## YOUR GOAL
Write out the records that appear below, verbatim and complete, but without pictures.

## ENTRIES SUPPLIED

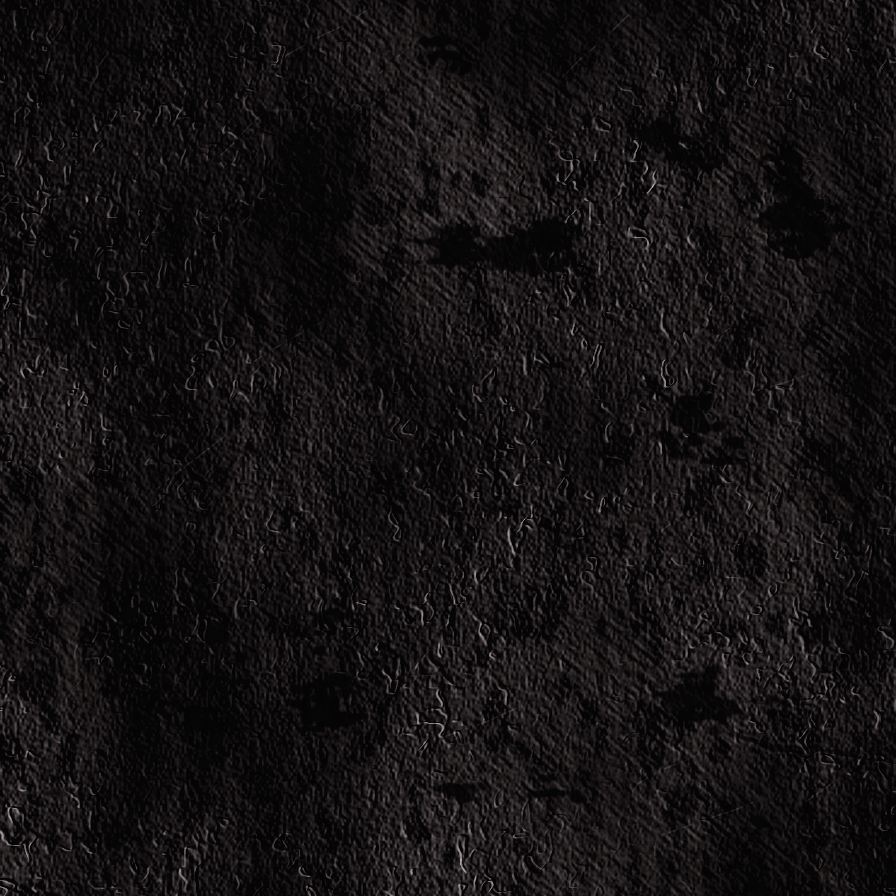
A WebGL 2 fragment shader for this texture:

```glsl
#version 300 es
precision highp float;
// Dark weathered metal: sooty tone patches and vertical stains, with a
// fine grain and small chipped flakes lit from one side as an embossed height
// field. Ragged blotches, brushed areas, cracks and thin scratches lie on top.

uniform vec2 u_resolution;
out vec4 fragColor;

const vec3 SHADOW_TINT = vec3(1.0, 0.83, 0.85);
const vec3 LIGHT_TINT = vec3(1.0, 0.93, 0.96);
const float BASE_TONE = 0.077;
const float PATCH_CONTRAST = 0.24;
const float STAIN_CONTRAST = 0.040;
const float GRAIN_RELIEF = 0.145;
const float FLAKE_RELIEF = 0.25;
const float BRUSH_RELIEF = 0.11;
const float SPECKLE = 0.050;
const float BLACK_FLOOR = 0.016;
const vec2 LIGHT_STEP = vec2(0.0012, 0.0005);
const vec2 GRAIN_SCALE = vec2(370.0, 250.0);
const vec2 FLAKE_SCALE = vec2(128.0, 92.0);
const int SCRATCHES = 14;

float hash(vec2 p) {
    vec3 q = fract(vec3(p.xyx) * 0.1031);
    q += dot(q, q.yzx + 33.33);
    return fract((q.x + q.y) * q.z);
}

float noise(vec2 p) {
    vec2 cell = floor(p), f = fract(p);
    f = f * f * (3.0 - 2.0 * f);
    float low = mix(hash(cell), hash(cell + vec2(1, 0)), f.x);
    float high = mix(hash(cell + vec2(0, 1)), hash(cell + vec2(1, 1)), f.x);
    return mix(low, high, f.y);
}

float fbm(vec2 p) {
    float sum = 0.0, gain = 0.5;
    for (int i = 0; i < 5; i++) {
        sum += gain * noise(p);
        p = mat2(1.6, 1.2, -1.2, 1.6) * p + 17.3;
        gain *= 0.5;
    }
    return sum / 0.97;
}

// Height of grain, chipped flakes and brushed lines
float surface(vec2 p, float flaking, float brushing) {
    float grain = noise(p * GRAIN_SCALE) + 0.5 * noise(p * GRAIN_SCALE * 0.55 + 41.0);
    vec2 warp = vec2(noise(p * 75.0), noise(p * 75.0 + 57.0));
    vec2 q = p * FLAKE_SCALE + 1.4 * warp;
    float chip = 0.65 * noise(q) + 0.35 * noise(q * 0.47 + 9.0);
    float flake = smoothstep(0.58, 0.69, chip) - 0.7 * smoothstep(0.72, 0.81, chip);
    vec2 along = mat2(0.77, 0.64, -0.64, 0.77) * p;
    float brush = noise(along * vec2(45.0, 240.0));
    return GRAIN_RELIEF * grain * (1.0 - 0.4 * brushing)
         + FLAKE_RELIEF * flake * flaking + BRUSH_RELIEF * brush * brushing;
}

// Thin broken scratches at scattered places, mostly rising to the right
float scratches(vec2 p, float pixel) {
    float sum = 0.0;
    for (int i = 0; i < SCRATCHES; i++) {
        float id = float(i);
        vec2 center = vec2(hash(vec2(id, 3.0)), hash(vec2(id, 8.0)));
        float angle = mix(0.25, 0.85, hash(vec2(id, 14.0)));
        vec2 dir = vec2(cos(angle), sin(angle));
        vec2 d = p - center;
        float along = dot(d, dir);
        float across = abs(dot(d, vec2(-dir.y, dir.x)) + 0.003 * (noise(vec2(along * 30.0, id)) - 0.5));
        float reach = mix(0.03, 0.10, hash(vec2(id, 21.0)));
        float body = 1.0 - smoothstep(0.0003, 0.0003 + pixel, across);
        float ends = 1.0 - smoothstep(0.5 * reach, reach, abs(along));
        sum += body * ends * smoothstep(0.35, 0.7, noise(vec2(along * 140.0, id)));
    }
    return sum;
}

void main() {
    float side = min(u_resolution.x, u_resolution.y);
    vec2 p = gl_FragCoord.xy / side;
    float pixel = 1.0 / side;

    // Broad tone, stains and small soot marks
    float tonePatch = fbm(p * vec2(6.0, 3.8) + 5.0);
    float stain = noise(vec2(p.x * 150.0, p.y * 11.0)) + noise(vec2(p.x * 40.0, p.y * 4.0 + 7.0)) - 1.0;
    float tone = BASE_TONE + PATCH_CONTRAST * (tonePatch - 0.5) + STAIN_CONTRAST * stain;
    float soot = smoothstep(0.56, 0.66, fbm(p * vec2(52.0, 30.0) + 63.0));
    tone *= 1.0 - 0.75 * soot;

    // Relief, stronger where flaking or brushing clusters, worn away in places
    float worn = smoothstep(0.30, 0.60, noise(p * vec2(80.0, 62.0) + 33.0));
    float flaking = (0.30 + 0.70 * smoothstep(0.36, 0.60, fbm(p * 6.0 + 29.0))) * (0.25 + 0.85 * worn);
    float brushing = smoothstep(0.56, 0.66, fbm(p * 2.6 + 81.0));
    flaking *= 1.0 - 0.7 * brushing;
    float slope = surface(p + LIGHT_STEP, flaking, brushing) - surface(p - LIGHT_STEP, flaking, brushing);
    float glint = smoothstep(0.74, 0.94, noise(p * vec2(290.0, 130.0) + 12.0));
    float speckle = noise(p * vec2(460.0, 400.0) + 71.0) - 0.5;
    float strength = 0.75 + 0.95 * smoothstep(0.32, 0.68, tonePatch);
    tone += (slope + SPECKLE * speckle) * strength + 0.08 * glint * flaking;

    // Thin dark cracks along bends of a slow noise field, with a lit lip
    float bend = noise(p * 3.1 + 47.0) + 0.12 * noise(p * 17.0) + 0.03 * noise(p * 70.0) - 0.57;
    float present = smoothstep(0.55, 0.68, noise(p * 6.0 + 90.0));
    tone *= 1.0 - 0.6 * present * (1.0 - smoothstep(0.003, 0.008, abs(bend)));
    tone += 0.05 * present * (1.0 - smoothstep(0.001, 0.004, abs(bend - 0.009)));

    // Ragged blotches, drawn out sideways at their edges
    float rag = 0.16 * (noise(p * vec2(34.0, 130.0)) - 0.5) + 0.10 * (noise(p * 150.0) - 0.5);
    float blotch = smoothstep(0.68, 0.76, fbm(p * vec2(8.0, 9.5) + 136.0) + rag);
    tone *= 1.0 - 0.80 * blotch;
    tone += 0.11 * scratches(p, pixel);

    tone = max(tone, BLACK_FLOOR + 0.012 * noise(p * 120.0));
    fragColor = vec4(tone * mix(SHADOW_TINT, LIGHT_TINT, smoothstep(0.06, 0.32, tone)), 1.0);
}
```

## SOLUTION TO THIS EXERCISE
A WebGL 2 fragment shader for this texture:

```glsl
#version 300 es
precision highp float;
// Dark weathered metal: sooty tone patches and vertical stains, with a
// fine grain and small chipped flakes lit from one side as an embossed height
// field. Ragged blotches, brushed areas, cracks and thin scratches lie on top.

uniform vec2 u_resolution;
out vec4 fragColor;

const vec3 SHADOW_TINT = vec3(1.0, 0.83, 0.85);
const vec3 LIGHT_TINT = vec3(1.0, 0.93, 0.96);
const float BASE_TONE = 0.077;
const float PATCH_CONTRAST = 0.24;
const float STAIN_CONTRAST = 0.040;
const float GRAIN_RELIEF = 0.145;
const float FLAKE_RELIEF = 0.25;
const float BRUSH_RELIEF = 0.11;
const float SPECKLE = 0.050;
const float BLACK_FLOOR = 0.016;
const vec2 LIGHT_STEP = vec2(0.0012, 0.0005);
const vec2 GRAIN_SCALE = vec2(370.0, 250.0);
const vec2 FLAKE_SCALE = vec2(128.0, 92.0);
const int SCRATCHES = 14;

float hash(vec2 p) {
    vec3 q = fract(vec3(p.xyx) * 0.1031);
    q += dot(q, q.yzx + 33.33);
    return fract((q.x + q.y) * q.z);
}

float noise(vec2 p) {
    vec2 cell = floor(p), f = fract(p);
    f = f * f * (3.0 - 2.0 * f);
    float low = mix(hash(cell), hash(cell + vec2(1, 0)), f.x);
    float high = mix(hash(cell + vec2(0, 1)), hash(cell + vec2(1, 1)), f.x);
    return mix(low, high, f.y);
}

float fbm(vec2 p) {
    float sum = 0.0, gain = 0.5;
    for (int i = 0; i < 5; i++) {
        sum += gain * noise(p);
        p = mat2(1.6, 1.2, -1.2, 1.6) * p + 17.3;
        gain *= 0.5;
    }
    return sum / 0.97;
}

// Height of grain, chipped flakes and brushed lines
float surface(vec2 p, float flaking, float brushing) {
    float grain = noise(p * GRAIN_SCALE) + 0.5 * noise(p * GRAIN_SCALE * 0.55 + 41.0);
    vec2 warp = vec2(noise(p * 75.0), noise(p * 75.0 + 57.0));
    vec2 q = p * FLAKE_SCALE + 1.4 * warp;
    float chip = 0.65 * noise(q) + 0.35 * noise(q * 0.47 + 9.0);
    float flake = smoothstep(0.58, 0.69, chip) - 0.7 * smoothstep(0.72, 0.81, chip);
    vec2 along = mat2(0.77, 0.64, -0.64, 0.77) * p;
    float brush = noise(along * vec2(45.0, 240.0));
    return GRAIN_RELIEF * grain * (1.0 - 0.4 * brushing)
         + FLAKE_RELIEF * flake * flaking + BRUSH_RELIEF * brush * brushing;
}

// Thin broken scratches at scattered places, mostly rising to the right
float scratches(vec2 p, float pixel) {
    float sum = 0.0;
    for (int i = 0; i < SCRATCHES; i++) {
        float id = float(i);
        vec2 center = vec2(hash(vec2(id, 3.0)), hash(vec2(id, 8.0)));
        float angle = mix(0.25, 0.85, hash(vec2(id, 14.0)));
        vec2 dir = vec2(cos(angle), sin(angle));
        vec2 d = p - center;
        float along = dot(d, dir);
        float across = abs(dot(d, vec2(-dir.y, dir.x)) + 0.003 * (noise(vec2(along * 30.0, id)) - 0.5));
        float reach = mix(0.03, 0.10, hash(vec2(id, 21.0)));
        float body = 1.0 - smoothstep(0.0003, 0.0003 + pixel, across);
        float ends = 1.0 - smoothstep(0.5 * reach, reach, abs(along));
        sum += body * ends * smoothstep(0.35, 0.7, noise(vec2(along * 140.0, id)));
    }
    return sum;
}

void main() {
    float side = min(u_resolution.x, u_resolution.y);
    vec2 p = gl_FragCoord.xy / side;
    float pixel = 1.0 / side;

    // Broad tone, stains and small soot marks
    float tonePatch = fbm(p * vec2(6.0, 3.8) + 5.0);
    float stain = noise(vec2(p.x * 150.0, p.y * 11.0)) + noise(vec2(p.x * 40.0, p.y * 4.0 + 7.0)) - 1.0;
    float tone = BASE_TONE + PATCH_CONTRAST * (tonePatch - 0.5) + STAIN_CONTRAST * stain;
    float soot = smoothstep(0.56, 0.66, fbm(p * vec2(52.0, 30.0) + 63.0));
    tone *= 1.0 - 0.75 * soot;

    // Relief, stronger where flaking or brushing clusters, worn away in places
    float worn = smoothstep(0.30, 0.60, noise(p * vec2(80.0, 62.0) + 33.0));
    float flaking = (0.30 + 0.70 * smoothstep(0.36, 0.60, fbm(p * 6.0 + 29.0))) * (0.25 + 0.85 * worn);
    float brushing = smoothstep(0.56, 0.66, fbm(p * 2.6 + 81.0));
    flaking *= 1.0 - 0.7 * brushing;
    float slope = surface(p + LIGHT_STEP, flaking, brushing) - surface(p - LIGHT_STEP, flaking, brushing);
    float glint = smoothstep(0.74, 0.94, noise(p * vec2(290.0, 130.0) + 12.0));
    float speckle = noise(p * vec2(460.0, 400.0) + 71.0) - 0.5;
    float strength = 0.75 + 0.95 * smoothstep(0.32, 0.68, tonePatch);
    tone += (slope + SPECKLE * speckle) * strength + 0.08 * glint * flaking;

    // Thin dark cracks along bends of a slow noise field, with a lit lip
    float bend = noise(p * 3.1 + 47.0) + 0.12 * noise(p * 17.0) + 0.03 * noise(p * 70.0) - 0.57;
    float present = smoothstep(0.55, 0.68, noise(p * 6.0 + 90.0));
    tone *= 1.0 - 0.6 * present * (1.0 - smoothstep(0.003, 0.008, abs(bend)));
    tone += 0.05 * present * (1.0 - smoothstep(0.001, 0.004, abs(bend - 0.009)));

    // Ragged blotches, drawn out sideways at their edges
    float rag = 0.16 * (noise(p * vec2(34.0, 130.0)) - 0.5) + 0.10 * (noise(p * 150.0) - 0.5);
    float blotch = smoothstep(0.68, 0.76, fbm(p * vec2(8.0, 9.5) + 136.0) + rag);
    tone *= 1.0 - 0.80 * blotch;
    tone += 0.11 * scratches(p, pixel);

    tone = max(tone, BLACK_FLOOR + 0.012 * noise(p * 120.0));
    fragColor = vec4(tone * mix(SHADOW_TINT, LIGHT_TINT, smoothstep(0.06, 0.32, tone)), 1.0);
}
```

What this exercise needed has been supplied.